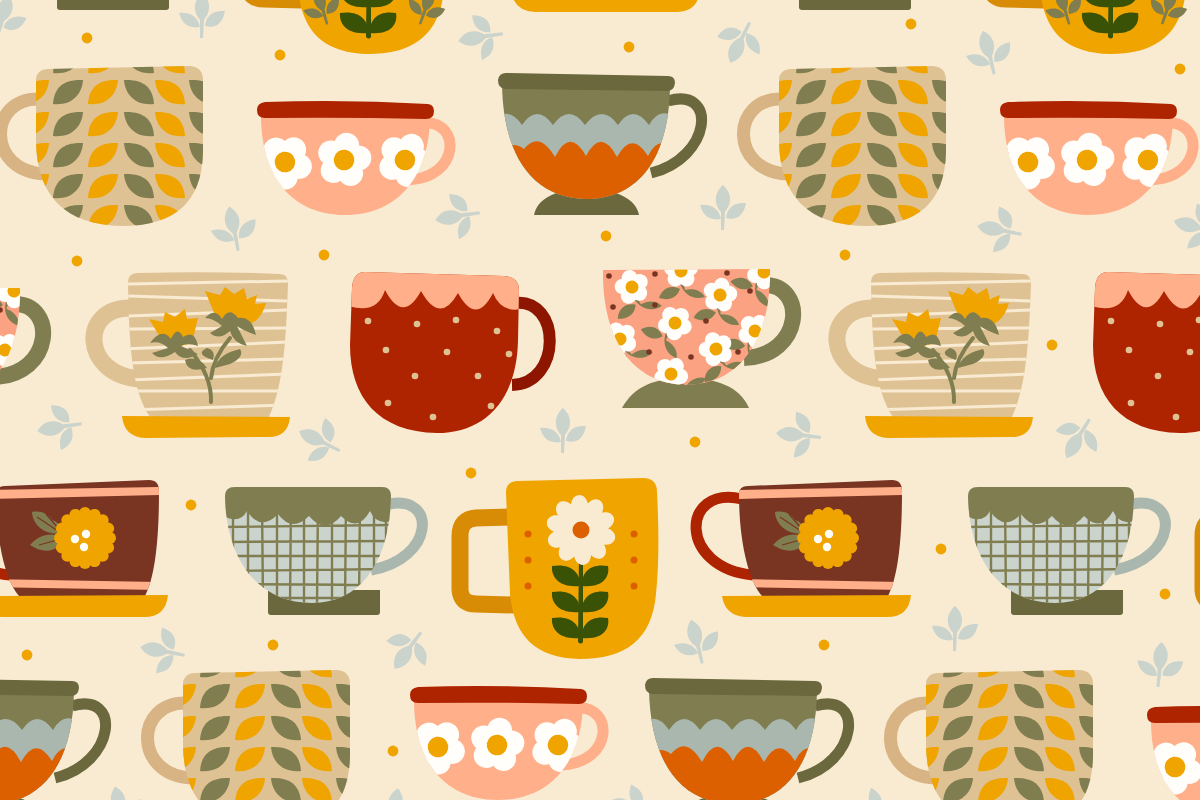
<!DOCTYPE html>
<html lang="en">
<head>
<meta charset="utf-8">
<title>Teacup pattern</title>
<style>
:root{--cream:#f9ebd2;--sand:#dec294;--tan:#d8b384;--gold:#f0a400;--ochre:#d88b04;--olive:#807e50;--moss:#6a683c;--forest:#3a5206;--mist:#cbd3cd;--sage:#a9b7ae;--rust:#dd6000;--red:#af2400;--wine:#8e1500;--pink:#ffaf8a;--rose:#fba283;--brown:#7a3422;--white:#fffefa}
html,body{margin:0;overflow:hidden;background:var(--cream)}
svg{display:block}
.cream{fill:var(--cream)}.sand{fill:var(--sand)}.gold{fill:var(--gold)}.olive{fill:var(--olive)}.moss{fill:var(--moss)}.forest{fill:var(--forest)}.mist{fill:var(--mist)}.sage{fill:var(--sage)}.rust{fill:var(--rust)}.red{fill:var(--red)}.pink{fill:var(--pink)}.rose{fill:var(--rose)}.brown{fill:var(--brown)}.white{fill:var(--white)}
.handle,.stem{fill:none}
.stem{stroke:var(--olive);stroke-width:4;stroke-linecap:round}
.band{fill:none;stroke:var(--cream);stroke-width:3}
.grid{fill:none;stroke:var(--olive);stroke-width:2.4}
</style>
</head>
<body>
<svg width="1200" height="800" viewBox="0 0 1200 800" role="img" aria-label="Pattern of decorated teacups, leaf sprigs and dots">
<defs>
<g id="sprig">
<path d="M0 6C-11-4-8-16 0-23C10-14 9-3 0 6ZM-2 11C-14 13-20 7-23-3C-11-4-4 1-2 11ZM3 10C4 0 11-6 23-5C21 7 14 13 3 10Z"/>
<path d="M-2 4L2 4L1 22L-2 22Z"/>
</g>
<path id="leaf" d="M-15 12C-14-5-4-13 15-12C14 3 3 14-15 12Z"/>
<g id="petals"><circle id="petal" cy="-15" r="12.5"/><use href="#petal" transform="rotate(72)"/><use href="#petal" transform="rotate(144)"/><use href="#petal" transform="rotate(216)"/><use href="#petal" transform="rotate(288)"/><circle r="12"/></g>
<g id="daisy"><use href="#petals" class="white"/><circle class="gold" r="10.3"/></g>
<g id="posy"><path class="olive" d="M-1 12C2 22 11 30 24 26C20 19 12 17 4 19L2 11ZM-1 18C-11 13-19 18-22 27C-12 30-4 27-1 18Z"/><use href="#daisy" transform="scale(.63)"/></g>

<g id="leaf-row">
<use href="#leaf" x="34" class="gold"/><use href="#leaf" x="68" class="olive"/><use href="#leaf" x="103" class="gold"/>
<g transform="scale(-1 1)"><use href="#leaf" x="-139" class="olive"/><use href="#leaf" x="-170" class="gold"/><use href="#leaf" x="-204" class="olive"/></g>
</g>
<path id="leaf-mug-body" d="M36 80Q36 70 47 69L190 66Q203 67 203 80L203 152C202 203 174 226 122 226C65 225 37 196 36 142Z"/>
<clipPath id="leaf-mug-clip"><use href="#leaf-mug-body"/></clipPath>
<g id="leaf-mug">
<path class="handle" stroke="var(--tan)" stroke-width="13" d="M40 99C-13 97-14 172 45 174"/>
<use href="#leaf-mug-body" class="sand"/>
<g clip-path="url(#leaf-mug-clip)"><use href="#leaf-row" y="61"/><use href="#leaf-row" y="92"/><use href="#leaf-row" y="124"/><use href="#leaf-row" y="155"/><use href="#leaf-row" y="186"/><use href="#leaf-row" y="217"/></g>
</g>

<path id="daisy-cup-body" d="M261 112H430C431 176 398 215 345 215C293 215 260 178 261 112Z"/>
<clipPath id="daisy-cup-clip"><use href="#daisy-cup-body"/></clipPath>
<g id="daisy-cup">
<path class="handle" stroke="var(--pink)" stroke-width="11" d="M424 123C461 120 461 178 408 180"/>
<use href="#daisy-cup-body" class="pink"/>
<g clip-path="url(#daisy-cup-clip)"><use href="#daisy" transform="translate(285 162) rotate(35)"/><use href="#daisy" transform="translate(344 160) rotate(10)"/><use href="#daisy" transform="translate(405 160) rotate(25)"/></g>
<path class="red" d="M265 102Q345 99 428 104Q434 105 434 111Q434 119 426 119Q345 117 265 118Q257 118 257 110Q257 103 265 102Z"/>
</g>

<path id="wave-bowl-body" d="M502 84L670 86C669 158 639 199 586 199C530 198 503 152 502 84Z"/>
<clipPath id="wave-bowl-clip"><use href="#wave-bowl-body"/></clipPath>
<g id="wave-bowl">
<path class="handle" stroke="var(--moss)" stroke-width="11" d="M668 101C718 86 712 158 651 173"/>
<path class="moss" d="M534 215C537 200 553 189 586 189C619 189 636 200 639 215Z"/>
<use href="#wave-bowl-body" class="olive"/>
<g clip-path="url(#wave-bowl-clip)">
<path class="sage" d="M500 116Q511 109 522 125Q537 103 553 125Q569 103 585 125Q602 103 618 125Q633 103 649 125Q660 106 675 118V200H500Z"/>
<path class="rust" d="M500 158Q509 138 524 149Q539 130 555 157Q570 127 586 156Q601 127 617 157Q632 130 648 156Q657 137 672 146V200H500Z"/>
</g>
<path class="moss" d="M506 73L668 76Q675 76 675 83Q674 91 667 91L505 89Q498 88 498 80Q499 73 506 73Z"/>
</g>

<path id="tulip-cup-body" d="M128 282Q128 273 138 273Q210 271 280 274Q288 274 288 284C286 338 284 384 269 417H150C131 390 129 340 128 282Z"/>
<clipPath id="tulip-cup-clip"><use href="#tulip-cup-body"/></clipPath>
<g id="tulip-cup">
<path class="handle" stroke="var(--sand)" stroke-width="17" d="M132 308C79 306 81 375 140 379"/>
<use href="#tulip-cup-body" class="sand"/>
<path clip-path="url(#tulip-cup-clip)" class="band" d="M125 284L290 281M125 296L290 301M125 316L290 310M125 329L290 328M125 349L290 342M125 363L290 359M125 380L290 374M125 391L290 391M125 410L290 405"/>
<path class="stem" d="M211 402Q212 376 190 350M211 378Q213 358 230 338"/>
<path class="gold" d="M160 337L149 319L163 322L165 312L175 317L185 309L187 319L198 318L192 343L173 348ZM215 315L205 291L220 295L225 287L234 294L244 288L247 299L257 295L255 304L266 303C261 321 249 328 235 326Z"/>
<path class="olive" d="M150 343Q162 327 171 339Q177 325 183 337Q195 329 198 346Q187 342 181 346L198 354Q183 363 175 352Q160 362 152 353L168 348Q160 340 150 343ZM205 318Q215 307 222 319Q229 306 238 318Q252 316 256 335Q242 330 237 326L247 346Q233 343 230 331Q219 341 210 333L222 326Q213 318 205 318ZM207 368Q187 374 185 360Q198 355 207 368ZM213 360Q194 354 207 348Q216 350 213 360ZM215 368Q218 354 240 349Q245 357 230 364Z"/>
<path class="gold" d="M122 416L290 417Q288 437 269 437L145 438Q124 437 122 416Z"/>
</g>

<path id="dotted-mug-body" d="M352 288Q353 272 365 272L504 276Q519 277 519 290L518 340C517 400 485 433 437 433C378 432 350 397 350 345Z"/>
<clipPath id="dotted-mug-clip"><use href="#dotted-mug-body"/></clipPath>
<g id="dotted-mug">
<path class="handle" stroke="var(--wine)" stroke-width="12" d="M514 303C562 297 562 384 512 385"/>
<use href="#dotted-mug-body" class="red"/>
<path clip-path="url(#dotted-mug-clip)" class="pink" d="M345 265H525V308Q502 315 493 293Q476 326 458 293Q440 325 421 291Q403 324 385 290Q377 316 345 305Z"/>
<g class="sand"><circle cx="368" cy="321" r="3.3"/><circle cx="417" cy="324" r="3.3"/><circle cx="456" cy="320" r="3.3"/><circle cx="497" cy="331" r="3.3"/><circle cx="386" cy="350" r="3.3"/><circle cx="447" cy="352" r="3.3"/><circle cx="509" cy="354" r="3.3"/><circle cx="415" cy="376" r="3.3"/><circle cx="478" cy="376" r="3.3"/><circle cx="388" cy="403" r="3.3"/><circle cx="433" cy="417" r="3.3"/><circle cx="491" cy="406" r="3.3"/></g>
</g>

<path id="posy-cup-body" d="M603 270L770 269C771 345 736 385 686 385C632 384 602 339 603 270Z"/>
<clipPath id="posy-cup-clip"><use href="#posy-cup-body"/></clipPath>
<g id="posy-cup">
<path class="handle" stroke="var(--olive)" stroke-width="16" d="M764 285C807 284 804 356 744 358"/>
<path class="olive" d="M622 408C634 386 655 378 686 378C717 378 740 387 749 408Z"/>
<use href="#posy-cup-body" class="rose"/>
<g clip-path="url(#posy-cup-clip)">
<use href="#posy" transform="translate(632 287) rotate(-15)"/><use href="#posy" transform="translate(681 271)"/><use href="#posy" transform="translate(720 295) rotate(10)"/><use href="#posy" transform="translate(675 323) rotate(40)"/><use href="#posy" transform="translate(755 331) rotate(30)"/><use href="#posy" transform="translate(620 339) rotate(-25)"/><use href="#posy" transform="translate(716 349) rotate(-20)"/><use href="#posy" transform="translate(671 374) rotate(-40)"/><use href="#posy" transform="translate(764 272) rotate(35)"/>
<g class="brown"><circle cx="609" cy="276" r="2.8"/><circle cx="655" cy="274" r="2.8"/><circle cx="655" cy="305" r="2.8"/><circle cx="706" cy="321" r="2.8"/><circle cx="727" cy="273" r="2.8"/><circle cx="750" cy="291" r="2.8"/><circle cx="649" cy="352" r="2.8"/><circle cx="691" cy="357" r="2.8"/><circle cx="738" cy="352" r="2.8"/><circle cx="613" cy="307" r="2.8"/></g>
</g>
</g>

<path id="marigold-cup-body" d="M739 494Q739 486 748 486L892 480Q902 480 902 491C902 540 898 577 888 596H762C748 580 739 540 739 494Z"/>
<clipPath id="marigold-cup-clip"><use href="#marigold-cup-body"/></clipPath>
<g id="marigold-cup">
<path class="handle" stroke="var(--red)" stroke-width="11" d="M742 499C680 485 678 568 753 575"/>
<use href="#marigold-cup-body" class="brown"/>
<path clip-path="url(#marigold-cup-clip)" class="pink" d="M735 490L905 487V495L735 499ZM735 579L905 582V590L735 587Z"/>
<path class="olive" d="M806 533C792 536 776 528 775 512C786 510 793 516 795 520Q803 522 806 533ZM808 538C800 554 785 553 773 545C782 535 794 531 808 538Z"/>
<path fill="none" stroke="var(--brown)" stroke-width="1.2" d="M780 517L804 533M782 545L804 539M789 514L801 528"/>
<g class="gold"><circle cx="828" cy="538" r="27"/><g id="frill"><circle cx="828" cy="513" r="6"/><circle cx="828" cy="563" r="6"/><circle cx="803" cy="538" r="6"/><circle cx="853" cy="538" r="6"/></g><use href="#frill" transform="rotate(22.5 828 538)"/><use href="#frill" transform="rotate(45 828 538)"/><use href="#frill" transform="rotate(67.5 828 538)"/></g>
<g class="white"><circle cx="818" cy="539" r="4.2"/><circle cx="829" cy="534" r="4.2"/><circle cx="827" cy="547" r="4.2"/></g>
<path class="gold" d="M722 596L911 595Q909 617 887 617H746Q725 616 722 596Z"/>
</g>

<path id="plaid-bowl-body" d="M225 496Q225 487 235 487H382Q391 487 391 496C390 561 361 603 312 603C259 603 226 561 225 496Z"/>
<clipPath id="plaid-bowl-clip"><use href="#plaid-bowl-body"/></clipPath>
<g id="plaid-bowl">
<path class="handle" stroke="var(--sage)" stroke-width="11" d="M389 504C437 494 435 559 371 570"/>
<path class="moss" d="M268 590H380V612Q380 615 377 615H271Q268 615 268 612Z"/>
<use href="#plaid-bowl-body" class="mist"/>
<g clip-path="url(#plaid-bowl-clip)">
<path class="grid" d="M233 500V605M248 500V605M262 500L263 605M277 500V605M291 500L290 605M304 500V605M318 500L317 605M332 500V605M346 500L345 605M360 500L359 605M374 500V605M386 500V605M220 527L395 525M220 542L395 541M220 556H395M220 571L395 569M220 584L395 585M220 598H395"/>
<path class="olive" d="M220 480H395V520Q377 527 370 511Q358 533 341 516Q325 535 309 516Q292 533 278 514Q261 532 247 511Q239 526 220 514Z"/>
</g>
</g>

<path id="stem-leaf" d="M580 586C558 588 551 576 552 566C570 563 581 572 580 586ZM582 586C604 588 610 576 608 566C591 563 581 572 582 586Z"/>
<g id="ray"><path d="M580 530C568 515 568 496 579 495C590 495 592 515 582 530Z"/></g>
<g id="garden-mug">
<path class="handle" stroke="var(--ochre)" stroke-width="17" stroke-linejoin="round" d="M512 517L476 518Q460 519 460 536V590Q461 604 476 604L514 605"/>
<path class="gold" d="M506 492Q506 482 517 481L643 478Q657 478 657 492C659 530 659 565 656 594C652 640 625 659 580 659C535 658 514 636 510 594Z"/>
<path class="forest" d="M579 552H583V642Q581 645 578 642Z"/>
<g class="forest"><use href="#stem-leaf"/><use href="#stem-leaf" y="26"/><use href="#stem-leaf" y="52"/></g>
<g class="cream"><use href="#ray"/><use href="#ray" transform="rotate(36 581 530)"/><use href="#ray" transform="rotate(72 581 530)"/><use href="#ray" transform="rotate(108 581 530)"/><use href="#ray" transform="rotate(144 581 530)"/><use href="#ray" transform="rotate(180 581 530)"/><use href="#ray" transform="rotate(216 581 530)"/><use href="#ray" transform="rotate(252 581 530)"/><use href="#ray" transform="rotate(288 581 530)"/><use href="#ray" transform="rotate(324 581 530)"/></g>
<g class="rust"><circle cx="581" cy="530" r="8.5"/><circle cx="528" cy="534" r="3.5"/><circle cx="528" cy="560" r="3.5"/><circle cx="528" cy="586" r="3.5"/><circle cx="634" cy="534" r="3.5"/><circle cx="634" cy="560" r="3.5"/><circle cx="634" cy="586" r="3.5"/></g>
</g>
<g id="sprig-mug">
<use href="#garden-mug"/>
<path class="gold" d="M517 590H540V625H525ZM626 590H648V620H630Z"/>
<use href="#sprig" class="olive" transform="translate(534 612) rotate(-18) scale(.82)"/><use href="#sprig" class="olive" transform="translate(638 612) rotate(18) scale(.82)"/>
</g>
</defs>

<rect class="cream" width="1200" height="800"/>

<g id="sprigs" class="mist">
<use href="#sprig" transform="translate(202 16)"/><use href="#sprig" transform="translate(3 17) rotate(15)"/><use href="#sprig" transform="translate(481 37) rotate(-100)"/><use href="#sprig" transform="translate(740 42) rotate(205)"/><use href="#sprig" transform="translate(989 53) rotate(-15)"/>
<use href="#sprig" transform="translate(234 229) rotate(-12)"/><use href="#sprig" transform="translate(458 216) rotate(-100)"/><use href="#sprig" transform="translate(723 208)"/><use href="#sprig" transform="translate(1000 230) rotate(-80)"/><use href="#sprig" transform="translate(1196 227) rotate(-75)"/>
<use href="#sprig" transform="translate(60 427) rotate(-100)"/><use href="#sprig" transform="translate(320 441) rotate(-65)"/><use href="#sprig" transform="translate(563 431)"/><use href="#sprig" transform="translate(799 435) rotate(-85)"/><use href="#sprig" transform="translate(1078 438) rotate(210)"/>
<use href="#sprig" transform="translate(163 651) rotate(-80)"/><use href="#sprig" transform="translate(408 650) rotate(215)"/><use href="#sprig" transform="translate(697 642) rotate(-15)"/><use href="#sprig" transform="translate(955 629)"/><use href="#sprig" transform="translate(1160 665) rotate(4)"/>
<use href="#sprig" transform="translate(120 809) rotate(-12)"/><use href="#sprig" transform="translate(394 811) rotate(10)"/><use href="#sprig" transform="translate(630 808) rotate(-75)"/><use href="#sprig" transform="translate(868 811) rotate(-70)"/>
</g>

<g id="dots" class="gold">
<circle cx="87" cy="38" r="5.4"/><circle cx="280" cy="55" r="5.4"/><circle cx="629" cy="47" r="5.4"/><circle cx="911" cy="24" r="5.4"/><circle cx="1180" cy="69" r="5.4"/><circle cx="77" cy="261" r="5.4"/><circle cx="324" cy="255" r="5.4"/><circle cx="606" cy="236" r="5.4"/><circle cx="845" cy="255" r="5.4"/><circle cx="1052" cy="345" r="5.4"/><circle cx="695" cy="442" r="5.4"/><circle cx="471" cy="473" r="5.4"/><circle cx="191" cy="505" r="5.4"/><circle cx="941" cy="549" r="5.4"/><circle cx="1165" cy="594" r="5.4"/><circle cx="27" cy="655" r="5.4"/><circle cx="273" cy="645" r="5.4"/><circle cx="824" cy="645" r="5.4"/><circle cx="393" cy="751" r="5.4"/>
</g>

<g id="top-edge">
<use href="#plaid-bowl" x="-211" y="-605"/><use href="#plaid-bowl" x="531" y="-605"/>
<use href="#marigold-cup" x="-211" y="-605"/>
<use href="#sprig-mug" x="-212" y="-605"/><use href="#sprig-mug" x="530" y="-605"/>
</g>
<g id="row-one">
<use href="#leaf-mug"/><use href="#daisy-cup"/><use href="#wave-bowl"/><use href="#leaf-mug" x="743"/><use href="#daisy-cup" x="743"/>
</g>
<g id="row-two">
<use href="#posy-cup" x="-750" y="19"/><use href="#tulip-cup"/><use href="#dotted-mug"/><use href="#posy-cup"/><use href="#tulip-cup" x="743"/><use href="#dotted-mug" x="743"/>
</g>
<g id="row-three">
<use href="#marigold-cup" x="-743"/><use href="#plaid-bowl"/><use href="#garden-mug"/><use href="#marigold-cup"/><use href="#plaid-bowl" x="743"/><use href="#garden-mug" x="743"/>
</g>
<g id="row-four">
<use href="#wave-bowl" x="-596" y="605"/><use href="#leaf-mug" x="147" y="604"/><use href="#daisy-cup" x="153" y="585"/><use href="#wave-bowl" x="147" y="605"/><use href="#leaf-mug" x="890" y="604"/><use href="#daisy-cup" x="890" y="605"/>
</g>
</svg>
</body>
</html>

EXERCISE BRIEF. Once you have checked the entries above, say how many lines include the word "dots", and nothing beyond the number.

OUTPUT BELOW. 2